“Am I an evil teacher because I told my first-graders they couldn’t have recess in the road? No I’m not,” Bennett said. “It’s because I cared for them and that’s the same way this bill is and it’s being twisted into something that it’s not. People shouldn’t be on the freeway in the first place. Period. It’s a dangerous place.”
Dayton, a DFLer, has sent mixed signals about the legislative push. He told MPR News in March that he would be concerned if the bill was too broad or vague, but could support some enhanced penalty in the name of public safety.
“People who are driving at reasonable but proper speeds come around the corner but suddenly traffic is halted,” he said. “There is a public safety risk, and there is a risk to law enforcement.”
On Tuesday, however, Dayton sounded less receptive and said he needed to study the wording of the bill.
“Talk about a non-problem which is again appealing to their political base,” Dayton said. “Why don’t they do something about health care? Why don’t the make health care affordable? Why don’t they provide the schools with emergency assistance? Why don’t they do the things that the people of Minnesota need them to do? I haven’t seen a protest out there in over a year or almost a year.”
There were lawmakers from both parties on both sides of the issue who broke with their overwhelming party positions.
Rep. Paul Marquart, DFL-Dilworth, stood up for the bill’s supporters and said the legislation wouldn’t outlaw any protests. He also took umbrage with the legislators who drew the issue back to police shootings.

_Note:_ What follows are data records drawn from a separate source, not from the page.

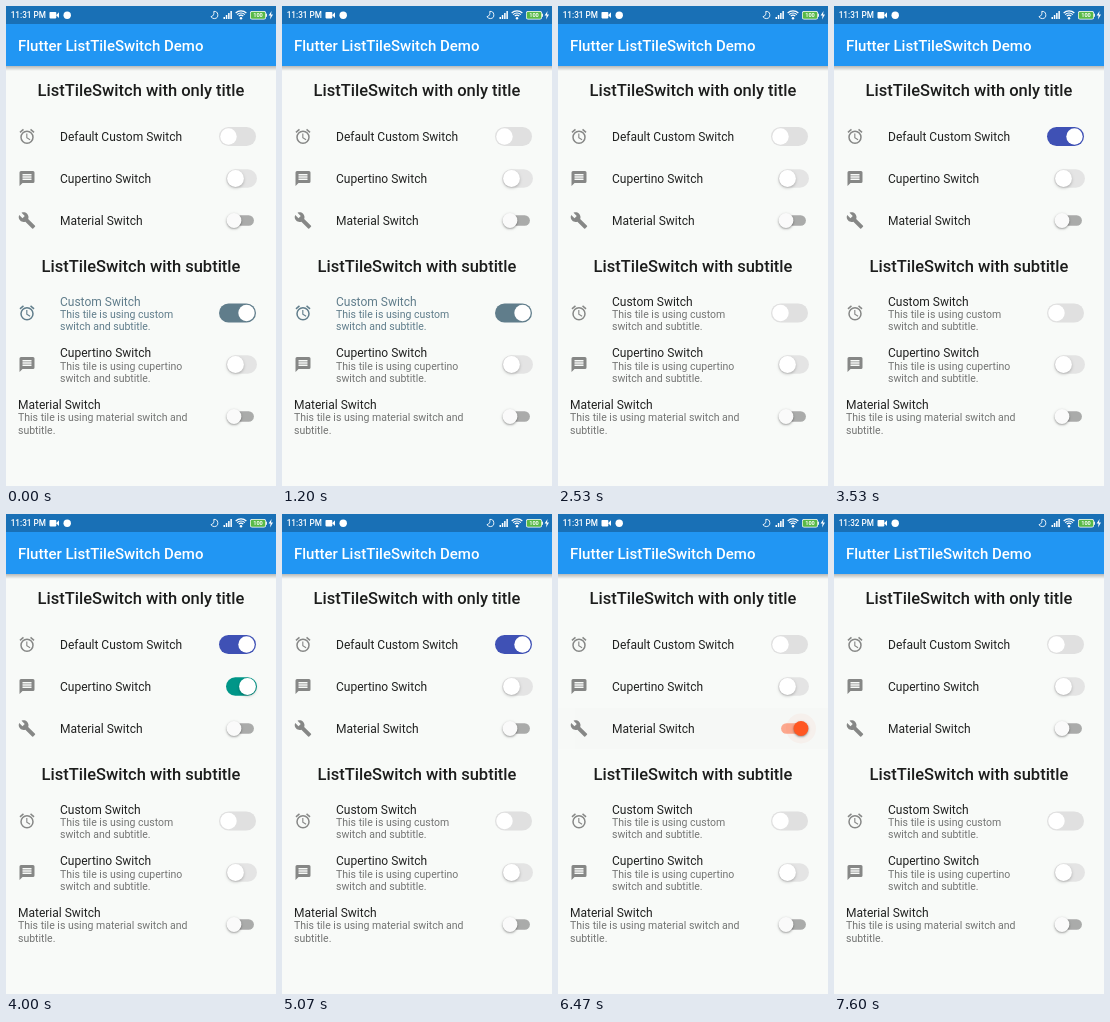
Recreate the animation shown at these times as an HTML page with a canvas. Size 270 by 480 pixels, loop 8000 ms.

```html
<!DOCTYPE html>
<html lang="en">
<head>
<meta charset="utf-8">
<title>Switch tiles</title>
<style>
html, body { margin: 0; width: 100%; height: 100%; overflow: hidden; background: #f8faf8; }
canvas, svg { position: absolute; left: 0; top: 0; width: 270px; height: 480px; }
text { font-family: Roboto, "Noto Sans", sans-serif; }
.bar { font-size: 15px; font-weight: 500; fill: #fff; }
.head { font-size: 16.5px; font-weight: 500; fill: #1c1d1c; text-anchor: middle; }
.title { font-size: 12px; fill: #202120; }
.sub { font-size: 10.5px; fill: #747574; }
.status { font-size: 8.2px; font-weight: 500; fill: #fff; }
.charge { font-size: 5.6px; font-weight: 700; fill: #fff; text-anchor: middle; }
.on .title, .on .sub { fill: #607d8b; }
</style>
</head>
<body>
<canvas id="stage"></canvas>
<svg viewBox="0 0 270 480">
  <text class="status" id="clock" x="4.7" y="12">11:31 PM</text>
  <text class="charge" x="252" y="11.1">100</text>
  <text class="bar" x="12" y="45">Flutter ListTileSwitch Demo</text>
  <text class="head" x="135" y="90.2">ListTileSwitch with only title</text>
  <text class="title" x="54" y="135">Default Custom Switch</text>
  <text class="title" x="54" y="177">Cupertino Switch</text>
  <text class="title" x="54" y="219">Material Switch</text>
  <text class="head" x="135" y="265.7">ListTileSwitch with subtitle</text>
  <g id="custom">
    <text class="title" x="54" y="299.5">Custom Switch</text>
    <text class="sub" x="54" y="312">This tile is using custom</text>
    <text class="sub" x="54" y="324.3">switch and subtitle.</text>
  </g>
  <text class="title" x="54" y="351.2">Cupertino Switch</text>
  <text class="sub" x="54" y="363.5">This tile is using cupertino</text>
  <text class="sub" x="54" y="375.8">switch and subtitle.</text>
  <text class="title" x="12" y="402.8">Material Switch</text>
  <text class="sub" x="12" y="415.2">This tile is using material switch and</text>
  <text class="sub" x="12" y="427.5">subtitle.</text>
</svg>
<script>
const LOOP = 8000, TOGGLE = 190, GREY = '#868786', SLATE = '#607d8b';
const canvas = document.getElementById('stage');
const c = canvas.getContext('2d');
const clock = document.getElementById('clock');
const customText = document.getElementById('custom');
const dpr = window.devicePixelRatio || 1;
canvas.width = 270 * dpr;
canvas.height = 480 * dpr;

const rows = [
  { kind: 'custom', y: 130.5, h: 42, icon: alarm, color: [63, 81, 181] },
  { kind: 'cupertino', y: 172.5, h: 42, icon: message, color: [0, 150, 136] },
  { kind: 'material', y: 214.5, h: 42, icon: wrench, color: [255, 87, 34] },
  { kind: 'custom', y: 307, h: 44, icon: alarm, color: [96, 125, 139], start: 1 },
  { kind: 'cupertino', y: 358.5, h: 44, icon: message, color: [0, 150, 136] },
  { kind: 'material', y: 410.5, h: 44, color: [255, 87, 34] }
];

// Row, time, new value, ripple length
const taps = [
  { row: 3, at: 1200, to: 0, len: 470 },
  { row: 0, at: 2530, to: 1, len: 470 },
  { row: 1, at: 3530, to: 1, len: 470 },
  { row: 1, at: 4800, to: 0, len: 270 },
  { row: 0, at: 5530, to: 0, len: 340 },
  { row: 2, at: 6200, to: 1, len: 440 },
  { row: 2, at: 6930, to: 0, len: 270 }
];

const clamp = v => Math.max(0, Math.min(1, v));
const ease = v => v * v * (3 - 2 * v);
const mix = (a, b, k) => a + (b - a) * k;
const rgb = (a, b, k) => `rgb(${a.map((v, i) => Math.round(mix(v, b[i], k)))})`;

function disc(x, y, r, fill) {
  c.fillStyle = fill;
  c.beginPath();
  c.arc(x, y, r, 0, 7);
  c.fill();
}

function pill(x, y, w, h, fill, r = h / 2) {
  c.fillStyle = fill;
  c.beginPath();
  c.roundRect(x, y, w, h, r);
  c.fill();
}

function line(points, width, color) {
  c.strokeStyle = color;
  c.lineWidth = width;
  c.beginPath();
  points.forEach(([x, y]) => c.lineTo(x, y));
  c.stroke();
}

function shadow(blur, dy, alpha) {
  c.shadowColor = `rgba(0,0,0,${alpha})`;
  c.shadowBlur = blur * dpr;
  c.shadowOffsetY = dy * dpr;
}

// Icons live on a 24-unit grid
function alarm(color) {
  c.strokeStyle = color;
  c.lineWidth = 2;
  c.beginPath();
  c.arc(12, 13, 8, 0, 7);
  c.stroke();
  line([[11.75, 8], [11.75, 13.6], [16.1, 16.2]], 1.5, color);
  line([[2.6, 6.5], [7.3, 2.6]], 2, color);
  line([[21.4, 6.5], [16.7, 2.6]], 2, color);
}

function message(color) {
  c.fillStyle = color;
  c.fill(new Path2D('M20 2H4a2 2 0 0 0-2 2V22l4-4h14a2 2 0 0 0 2-2V4a2 2 0 0 0-2-2z' +
    'M18 14H6v-2h12zM18 11H6V9h12zM18 8H6V6h12z'), 'evenodd');
}

function wrench(color) {
  c.fillStyle = color;
  c.fill(new Path2D('M22.7 19l-9.1-9.1c.9-2.3.4-5-1.5-6.9-2-2-5-2.4-7.4-1.3L9 6 6 9 1.6 4.7' +
    'C.4 7.1.9 10.1 2.9 12.1c1.9 1.9 4.6 2.4 6.9 1.5l9.1 9.1c.4.4 1 .4 1.4 0l2.3-2.3c.5-.4.5-1.1.1-1.4z'));
}

const switches = {
  custom(row, k, glow) {
    pill(213, row.y - 9.5, 37, 19, rgb([224, 224, 224], row.color, k));
    disc(mix(222.5, 240.5, k), row.y, 8.2, '#fff');
    if (glow) pill(213, row.y - 9.5, 37, 19, `rgba(0,0,0,${0.13 * glow})`);
  },
  cupertino(row, k) {
    pill(220, row.y - 9.3, 31, 18.6, rgb([228, 228, 228], row.color, k));
    shadow(3, 1.2, 0.25);
    disc(mix(229.5, 241.5, k), row.y, 8.4, '#fff');
    shadow(0, 0, 0);
  },
  material(row, k, glow) {
    const x = mix(228, 243, k);
    const light = row.color.map(v => mix(249, v, 0.5));
    pill(223.1, row.y - 5.25, 24.8, 10.5, rgb([170, 171, 170], light, k));
    if (glow) disc(x, row.y, 15, `rgba(${k > 0.5 ? row.color : [0, 0, 0]},${0.1 * glow})`);
    shadow(2.2, 0.9, 0.42);
    disc(x, row.y, 7.4, rgb([250, 250, 250], row.color, k));
    shadow(0, 0, 0);
  }
};

function drawBars() {
  const g = c.createLinearGradient(0, 60, 0, 65);
  g.addColorStop(0, 'rgba(0,0,0,.26)');
  g.addColorStop(1, 'rgba(0,0,0,0)');
  c.fillStyle = g;
  c.fillRect(0, 60, 270, 5);
  c.fillStyle = '#2196f3';
  c.fillRect(0, 18, 270, 42);
  c.fillStyle = '#1970b6';
  c.fillRect(0, 0, 270, 18);

  // Camera and app badge
  pill(43.5, 6, 6.8, 6.4, '#fff', 0.8);
  c.beginPath();
  c.moveTo(50, 9.2);
  c.lineTo(53, 6.3);
  c.lineTo(53, 12.1);
  c.fill();
  disc(61.2, 9.2, 3.7, '#fff');

  // Moon
  c.strokeStyle = '#fff';
  c.lineWidth = 0.9;
  c.beginPath();
  c.arc(208.2, 9, 3.6, -1.7, 2.9 - 6.283 + 6.283 - 0.25);
  c.quadraticCurveTo(208.6, 9.6, 207.8, 5.4);
  c.stroke();

  // Signal
  c.fillStyle = '#fff';
  for (let i = 0; i < 4; i++) c.fillRect(217.5 + i * 2.3, 11 - i * 2, 1.5, 2 + i * 2);

  // Wi-Fi
  c.lineWidth = 1.2;
  for (const r of [3.2, 5.4, 7.6]) {
    c.beginPath();
    c.arc(235, 12.4, r, -2.35, -0.79);
    c.stroke();
  }
  disc(235, 12.2, 1.2, '#fff');

  // Battery and bolt
  pill(244, 5, 16, 8.4, '#fff', 2);
  pill(244.7, 5.7, 14.6, 7, '#58b947', 1.5);
  c.fillStyle = '#fff';
  c.fillRect(260, 7.6, 0.9, 3.2);
  c.fill(new Path2D('M265.6 5l-3 4.6h2l-.6 3.8 3-5h-2z'));
}

function drawRow(row, i, t) {
  let k = row.start || 0, glow = 0, reach = 0;
  for (const tap of taps) {
    if (tap.row !== i || t < tap.at) continue;
    k = mix(k, tap.to, ease(clamp((t - tap.at) / TOGGLE)));
    const u = (t - tap.at) / tap.len;
    if (u < 1) {
      glow = u < 0.43 ? u / 0.43 : ((1 - u) / 0.57) ** 2;
      reach = mix(20, 240, clamp(u));
    }
  }
  if (glow) {
    c.save();
    c.beginPath();
    c.rect(0, row.y - row.h / 2, 270, row.h);
    c.clip();
    c.fillStyle = `rgba(0,0,0,${0.012 * glow})`;
    c.fillRect(0, row.y - row.h / 2, 270, row.h);
    disc(218, row.y, reach * 1.3, `rgba(0,0,0,${0.012 * glow})`);
    c.restore();
  }
  if (row.icon) {
    c.save();
    c.translate(12, row.y - 9);
    c.scale(0.75, 0.75);
    row.icon(i === 3 && t < 1220 ? SLATE : GREY);
    c.restore();
  }
  switches[row.kind](row, k, glow);
}

function draw(t) {
  c.setTransform(dpr, 0, 0, dpr, 0, 0);
  c.fillStyle = '#f8faf8';
  c.fillRect(0, 0, 270, 480);
  drawBars();
  rows.forEach((row, i) => drawRow(row, i, t));
  customText.setAttribute('class', t < 1220 ? 'on' : '');
  clock.textContent = t < 7000 ? '11:31 PM' : '11:32 PM';
}

const begin = performance.now();
function tick() {
  draw((performance.now() - begin) % LOOP);
  requestAnimationFrame(tick);
}
tick();
</script>
</body>
</html>
```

“I am sick and tired of our law enforcement officers being second-guessed by our lawmakers here,” he said. “A second of hesitation can be life or death for a law enforcement officer.”
Rep. Rod Hamilton, R-Mountain Lake, said he couldn’t support the bill.
“When it comes to this we should be asking why people feel compelled to shut down streets or mass transit,” Hamilton said, “and then listen to what they have say so we can work together to address that injustice.”